Seasonal availabilityI've found from our harvests this year that we have plenty of roots in the fall, winter, and early spring, with jerusalem artichokes, skirret, mashua, and yacon forming the bulk of our harvests. Wapato, oca, and canna lily all have potential for providing substantial harvests, but I only try in this post to estimate the future contribution of oca. For now I'll assign wapato and canna lily to the category of "minor roots", which add some diversity to our diet and to the garden, without any individual species providing a significant harvest.
We need to plan most carefully for root harvests from mid spring through late summer. Annual roots could fill the gap, but I'm not planning for them in our future harvests.
|Summer harvestable roots||Minor roots|
|Dandelion (year round)||Lovage|
|Yellow asphodel (year round?)||Sweet cicely|
|Cinnamon vine bulbils||Cinnamon vine taproots|
|Scorzonera (year round)||Sea kale|
|Triteleia sp||Earth chestnut|
|Brodiaea sp||Woodland chervil|
For details on these plants, see my notes on perennial roots part one and part two.
Daily averageI figure I could eat about 2 ounces per day of garlic, elephant garlic, shallots, and other perennial oniony bulbs. On top of the garlic, I'm targeting 12-14 ounces per day of other roots. I suspect I'll eat more roots in the winter, and fewer in spring and summer when I have more greens and fewer roots available.
Monthly root consumption
December - March (four months)
|Harvesting skirret, jerusalem artichoke, and minor roots from ground as needed. All mashua, yacon, and oca should have been dug after the first hard frost; now eating them from storage.|
|Root||Pounds (all 4 months)|
|Skirret and stored roots starting to sprout, so eating the last of them. Relying more heavily on jerusalem artichoke|
|Not much available|
|Jerusalem artichoke (preserved via fermentation)||10|
June & July
|Early potatoes & some other roots now available as summer drought kicks in. Harvest all camas to cook as one big batch.|
|Root||Pounds (total for two months)|
|Jerusalem artichoke (preserved via fermentation)||5|
|Cinnamon vine bulbils||5|
|Mostly relying on starch-rich potatoes and cinnamon vine bulbils, with miscellaneous inulin roots providing some variety|
|Cinnamon vine bulbils||8|
|Similar to last month, but cinnamon vine bulbil production may have slowed down??|
|Cinnamon vine bulbils||3|
|Skirret available again!|
|Assuming we don't get a hard freeze yet, so not harvesting mashua/oca/yacon yet|
Annual root totals
|Root||Pounds to eat||Pounds to replant|
|Cinnamon Vine bulbils||16|
Land requiredI won't try to give square foot requirements for each root, as I would mostly operate on guesswork.

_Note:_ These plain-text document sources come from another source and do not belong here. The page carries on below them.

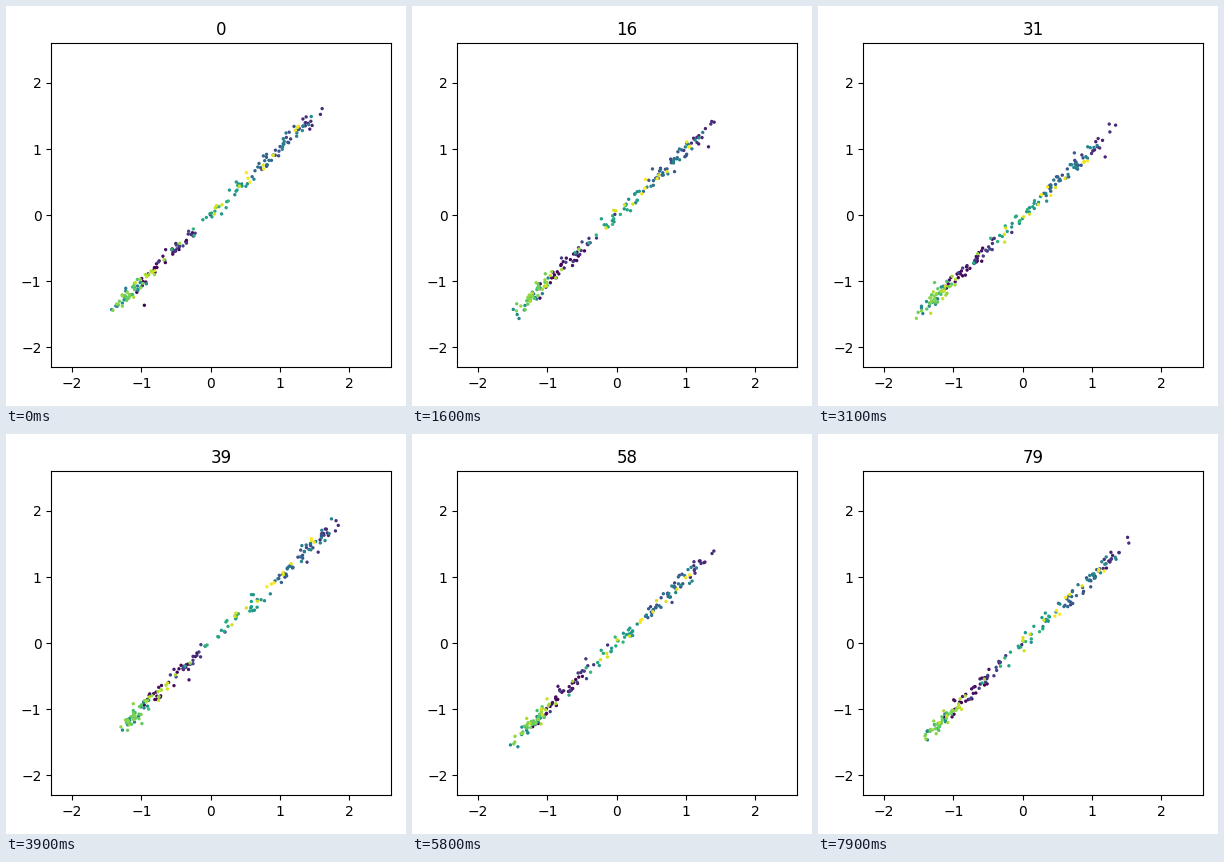
These frames come from a looping animation (400 by 400 pixels, 8 s). A matplotlib script:

```python
import matplotlib.pyplot as plt
import numpy as np
from matplotlib.animation import FuncAnimation

FRAMES, INTERVAL, GROUP_SIZE = 80, 100, 14
KEYS = [0, 16, 31, 46, 58, 66, 79]
SWING = [0, -.18, -.3, .73, -.23, -.5, -.08]

# colour, spread, level, share of the common swing
GROUPS = [
    (.01, .10, -.80, .3),
    (.04, .10, -.52, .5),
    (.12, .13, 1.40, 1),
    (.18, .18, -.35, .6),
    (.25, .14, 1.02, 1.1),
    (.33, .14, .87, 1),
    (.43, .23, 1.15, 1.2),
    (.46, .14, -1.08, .4),
    (.51, .15, .45, .9),
    (.63, .22, .04, .7),
    (.73, .11, -1.15, .25),
    (.79, .11, -1.23, .3),
    (.88, .22, -.90, .7),
    (.97, .50, .65, 1),
]


def build():
    rng = np.random.default_rng(7)
    k = np.arange(FRAMES)
    swing = np.interp(k, KEYS, SWING) + .75 * np.exp(-((k - 5) / 2.2) ** 2)
    colors, truth = [], []
    for mid, spread, level, share in GROUPS:
        colors.append(np.clip(rng.uniform(mid - .05, mid + .05, GROUP_SIZE), 0, 1))
        drift = level + share * swing
        truth.append(drift[:, None] + rng.normal(0, spread, GROUP_SIZE))
    x = np.hstack(truth)
    x += rng.normal(0, .04, x.shape)
    # mostly tight errors, with a few stray points
    error = rng.normal(0, .06, x.shape)
    error *= np.where(rng.random(x.shape) < .03, 3, 1)
    return np.concatenate(colors), np.stack([x, x + error], axis=-1)


colors, points = build()
order = np.argsort(colors)
colors, points = colors[order], points[:, order]

fig, ax = plt.subplots(figsize=(4, 4), dpi=100)
dots = ax.scatter(*points[0].T, c=colors, s=2, cmap="viridis", vmin=0, vmax=1)
ax.set_xlim(-2.3, 2.6)
ax.set_ylim(-2.3, 2.6)
title = ax.set_title("0")
fig.tight_layout()


def update(i):
    dots.set_offsets(points[i])
    title.set_text(str(i))
    return dots, title


anim = FuncAnimation(fig, update, frames=FRAMES, interval=INTERVAL,
                     repeat=True, repeat_delay=0)
plt.show()
```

Jerusalem artichokes and mashua yield us about 3 pounds per square feet, and I suspect I could grow them together to make even more efficient use of space. Yacon, potatoes, oca, and skirret in the sun should all yield .5 pounds per square foot or more. So all in all I'll assume a conservative average yield of .5 pounds per square foot, giving a requirement of about 700 square feet of growing space.

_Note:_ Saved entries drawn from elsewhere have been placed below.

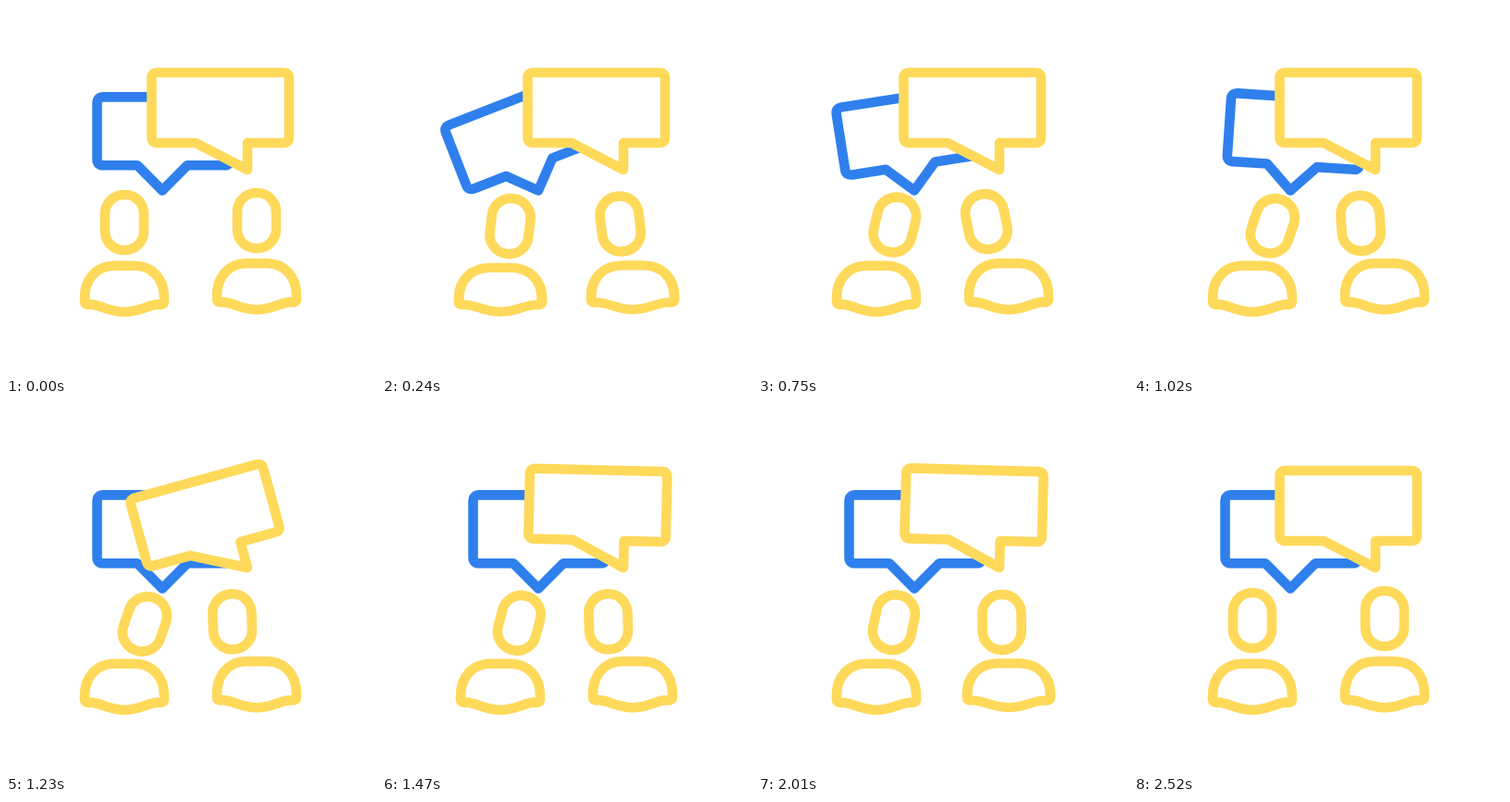
Recreate the animation shown at these times as an HTML page. Size 400x400 px, loop 5550 ms.

```html
<!DOCTYPE html>
<html lang="en">
<head>
<meta charset="utf-8">
<title>Conversation</title>
<style>
  html, body { margin: 0; width: 100%; height: 100%; overflow: hidden; background: #fff; }
  svg { display: block; width: 100%; height: 100%; }
  .line { fill: none; stroke: #ffd95a; stroke-width: 10.6; stroke-linejoin: round; stroke-linecap: round; }
  .filled { fill: #fff; }
  .blue { stroke: #2f80ed; }
</style>
</head>
<body>
<svg viewBox="0 0 400 400">
  <defs>
    <rect id="head" x="-21" y="-30" width="42" height="60" rx="20.5"/>
    <path id="body" d="M-43 -11 V-14 C-43 -35 -30 -49 -11 -49 H11 C30 -49 43 -35 43 -14 V-11 Q43 -6 38 -7 C27 -8 18 1 0 1 C-18 1 -27 -8 -38 -7 Q-43 -6 -43 -11 Z"/>
  </defs>
  <path id="blue" class="line filled blue" d="M105.5 98.4 H235 Q242 98.4 242 105 V166 Q242 172.3 236 172.3 H196 L169 199.5 L142 172.3 H105.5 Q98.5 172.3 98.5 166 V105 Q98.5 98.4 105.5 98.4 Z"/>
  <path id="yellow" class="line filled" d="M163.5 72 H300 Q306 72 306 78 V142 Q306 148 300 148 H261 V177 L205 148 H163.5 Q157.5 148 157.5 142 V78 Q157.5 72 163.5 72 Z"/>
  <use id="leftBody" href="#body" class="line"/>
  <use id="rightBody" href="#body" class="line"/>
  <use id="leftHead" href="#head" class="line"/>
  <use id="rightHead" href="#head" class="line"/>
</svg>
<script>
  const LOOP = 5550, STEP = 30;
  const PEAKS = [0, -21.3, 15, -10, 5, 0];

  const clamp = p => Math.min(1, Math.max(0, p));
  const ease = p => (1 - Math.cos(Math.PI * p)) / 2;
  const ramp = (t, from, to) => ease(clamp((t - from) / (to - from)));
  const bump = (t, from, to) => Math.sin(Math.PI * clamp((t - from) / (to - from))) ** 2;

  const place = (id, transform) =>
    document.getElementById(id).setAttribute("transform", transform);

  // A bubble rocks on the tip of its tail, each swing smaller than the last.
  function rock(id, t, start, beat, x, y) {
    const pos = Math.min(PEAKS.length - 1.001, Math.max(0, (t - start) / beat));
    const n = Math.floor(pos);
    const angle = PEAKS[n] + (PEAKS[n + 1] - PEAKS[n]) * ease(pos - n);
    place(id, `rotate(${angle} ${x} ${y})`);
  }

  // The head sinks as the body is squashed.
  function person(side, squash, bodyX, bodyY, x, y, tilt) {
    const s = 0.045 * squash;
    place(side + "Body", `translate(${bodyX} ${bodyY}) scale(${1 + s} ${1 - s})`);
    place(side + "Head", `translate(${x} ${y + 3 * squash}) rotate(${tilt})`);
  }

  function draw(t) {
    rock("blue", t, 0, 236, 169, 199.5);
    rock("yellow", t, 1064, 257, 261, 177);

    const lean = ramp(t, 0, 450);
    const press = bump(t, 0, 450);

    const left = lean - ramp(t, 1990, 2480);
    const nod = bump(t, 560, 1720);
    person("left", press + bump(t, 1980, 2420), 128, 329.7,
      128 + 19 * left + 3.2 * nod, 234 + 2 * left + 2 * nod, 12 * left + 7.5 * nod);

    const back = 1 - ramp(t, 1700, 2180);
    const right = lean * back;
    const lift = ramp(t, 690, 1150) * back;
    person("right", press + bump(t, 1760, 2260), 271, 327.2,
      271 - 24 * right - 2.3 * lift, 232 + right + 2.3 * lift, -12 * right + 10 * lift);
  }

  const start = performance.now();
  function tick() {
    const t = (performance.now() - start) % LOOP;
    draw(Math.floor(t / STEP) * STEP);
    requestAnimationFrame(tick);
  }
  tick();
</script>
</body>
</html>
```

Roots as chicken fodderPrioritize yield and ease. I think mashua and jerusalem artichoke make the most sense, though I have to admit that our chickens have not been very excited about jerusalem artichokes cooked for 1-2 hours til mushy. I haven't yet tried feeding them roots cooked for 10 hours, or tried feeding them mashua.
If chickens will eat cinnamon vine bulbils, and if the chickens don't peck the young shoots to death, these could work very well as a self-foraged summer starch.